Storm of the Light's Bane is the best of both worlds of Extreme Metal packaged into a unanimously incredible 40 minutes of high quality riffing, amazing song structure, and unbelievable usage of different genres and influences. It's been a long while since a riff has hit me quite like the first Death Metal drop in "Retribution - Storm Of The Light's Bane" or the many, many riff variations in "Night's Blood" did. While the vocals can be forgettable as a whole, they tie the entire album together neatly with their mid-range screaming quality that doesn't quite drop into Death Metal territory nor does it ascend to Black Metal shrieking. Add in the atmospheric intro track "At The Fathomless Depths" and the very pretty outro "No Dreams Breed In Breathless Sleep" and you've got a clear contender for one of the most unique and best crafted extreme Metal albums of the 1990's. Obviously more modern Black Metal bands have incorporated more clear riffing into their repertoires as time has gone on, but Dissection came out of the gates using the generally new genre of Melodic Death Metal in ways that still sound killer today. Storm of the Light's Bane is an essential milestone in extreme Metal and I can hardly think of a single complaint I would have with any of its choices, it's just that good.

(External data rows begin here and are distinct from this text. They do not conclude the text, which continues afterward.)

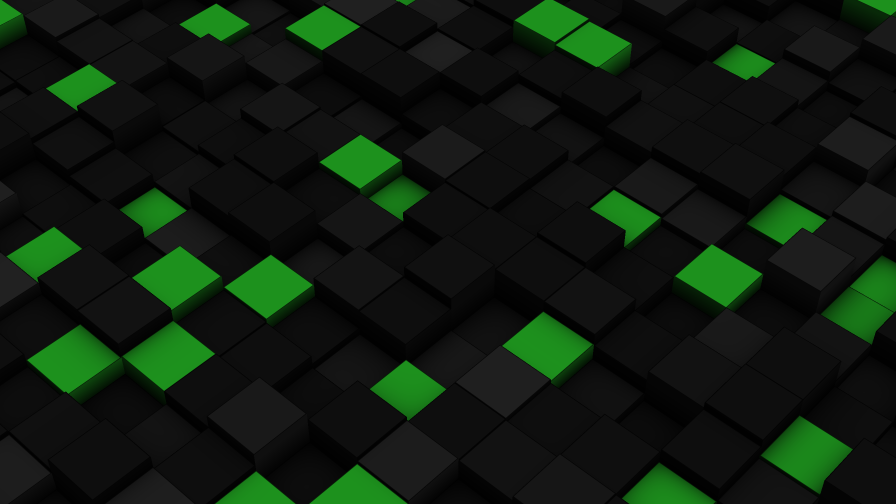
A Shadertoy shader for this background:

```glsl
const float MAX_HEIGHT = 0.8;
const float FOCAL = 2.97;
const float CAMERA_DISTANCE = 24.0;
const float GRID_ANGLE = 0.82;
const int SAMPLES = 3;

float hash(vec2 p, float seed) {
    return fract(sin(dot(p, vec2(127.1, 311.7)) + seed * 74.7) * 43758.5);
}

float columnHeight(vec2 cell) {
    return MAX_HEIGHT * hash(cell, 1.0);
}

// One green column at a random place in every block of cells
bool isGreen(vec2 cell, vec2 blockSize) {
    vec2 block = floor(cell / blockSize);
    vec2 pick = floor(blockSize * vec2(hash(block, 2.0), hash(block, 3.0)));
    return distance(cell - block * blockSize, pick) < 0.5;
}

vec3 columnColor(vec2 cell) {
    if (isGreen(cell, vec2(4.0, 2.0))) return vec3(0.115, 0.57, 0.115);
    return vec3(0.055 + 0.075 * pow(hash(cell, 4.0), 4.0));
}

// Darkening next to a taller neighbour
float neighbourLight(vec2 cell, vec2 side, float height, float edgeDistance) {
    float rise = max(columnHeight(cell + side) - height, 0.0);
    float strength = 0.65 * clamp(rise / 0.4, 0.0, 1.0);
    return 1.0 - strength * exp(-edgeDistance / (0.08 + 0.3 * rise));
}

float topLight(vec2 cell, vec2 local, float height) {
    float light = neighbourLight(cell, vec2(1, 0), height, 1.0 - local.x)
                * neighbourLight(cell, vec2(-1, 0), height, local.x)
                * neighbourLight(cell, vec2(0, 1), height, 1.0 - local.y)
                * neighbourLight(cell, vec2(0, -1), height, local.y);
    vec2 edge = min(local, 1.0 - local);
    float gap = smoothstep(0.006, 0.018, min(edge.x, edge.y));
    return light * mix(0.2, 1.0, gap);
}

float sideLight(bool leftFace, float z, float floorHeight) {
    float fade = clamp((z - floorHeight) / 0.5, 0.0, 1.0);
    return (leftFace ? 0.28 : 0.6) * mix(0.2, 1.0, fade);
}

// Walk the ray through the grid; both grid axes point away from the viewer
vec3 traceColumns(vec3 origin, vec3 dir) {
    float t = (MAX_HEIGHT - origin.z) / dir.z;
    vec2 cell = floor(origin.xy + dir.xy * t);
    float previousHeight = 0.0;
    bool leftFace = false;

    for (int i = 0; i < 10; i++) {
        float height = columnHeight(cell);
        float entryZ = origin.z + dir.z * t;
        if (entryZ < height)
            return columnColor(cell) * sideLight(leftFace, entryZ, previousHeight);

        vec2 exits = (cell + 1.0 - origin.xy) / dir.xy;
        float topT = (height - origin.z) / dir.z;
        if (topT < min(exits.x, exits.y)) {
            vec2 local = origin.xy + dir.xy * topT - cell;
            return columnColor(cell) * topLight(cell, local, height);
        }

        leftFace = exits.x < exits.y;
        t = min(exits.x, exits.y);
        cell += leftFace ? vec2(1, 0) : vec2(0, 1);
        previousHeight = height;
    }
    return vec3(0.01);
}

vec3 renderView(vec2 p) {
    // Camera tilted 45 degrees down
    vec3 forward = normalize(vec3(0, 1, -1));
    vec3 up = normalize(vec3(0, 1, 1));
    vec3 origin = vec3(0, 0, 0.5 * MAX_HEIGHT) - forward * CAMERA_DISTANCE;
    vec3 dir = normalize(forward * FOCAL + up * p.y + vec3(p.x, 0, 0));

    float c = cos(GRID_ANGLE), s = sin(GRID_ANGLE);
    mat2 toGrid = mat2(c, -s, s, c);
    origin.xy = toGrid * origin.xy;
    dir.xy = toGrid * dir.xy;
    return traceColumns(origin, dir);
}

void mainImage(out vec4 fragColor, in vec2 fragCoord) {
    // Supersampling for smooth edges
    vec3 color = vec3(0);
    for (int y = 0; y < SAMPLES; y++) {
        for (int x = 0; x < SAMPLES; x++) {
            vec2 offset = (vec2(x, y) + 0.5) / float(SAMPLES) - 0.5;
            vec2 p = (fragCoord + offset - 0.5 * iResolution.xy) / iResolution.y;
            color += renderView(p);
        }
    }
    fragColor = vec4(color / float(SAMPLES * SAMPLES), 1.0);
}
```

"Night's Blood" wins my personal award for greatest Extreme Metal song of all time.
Oh yeah, and this album has some other pretty damn good songs on it too. "Soulreaper" and "Where Dead Angels Lie" manage to hold their own and not be completely overshadowed by "Night's Blood" (a huge accomplishment), and are bona-fide genre classics in their own right. "Unhallowed" and the title track might be footnotes compared to those three or the stirringly sinister "Thorns of Crimson Death", but even they - the supposed weaker songs - still outclass 95% of metal! That's how great this disc is. No weak spots. No spots that are anything less that fantastic and timeless. "No Dreams Breed in Breathless Sleep" is my favorite instrumental outro of all time and caps the whole wintry experience off perfectly. It is haunting in its simple, melancholic elegance. This whole album is a masterclass in how to make music that is simultaneously sinister, beautiful, melodic, majestic, evil and heart-wrenching. And it contains both my favorite album artwork and extreme metal song ever?? Hellyes/10.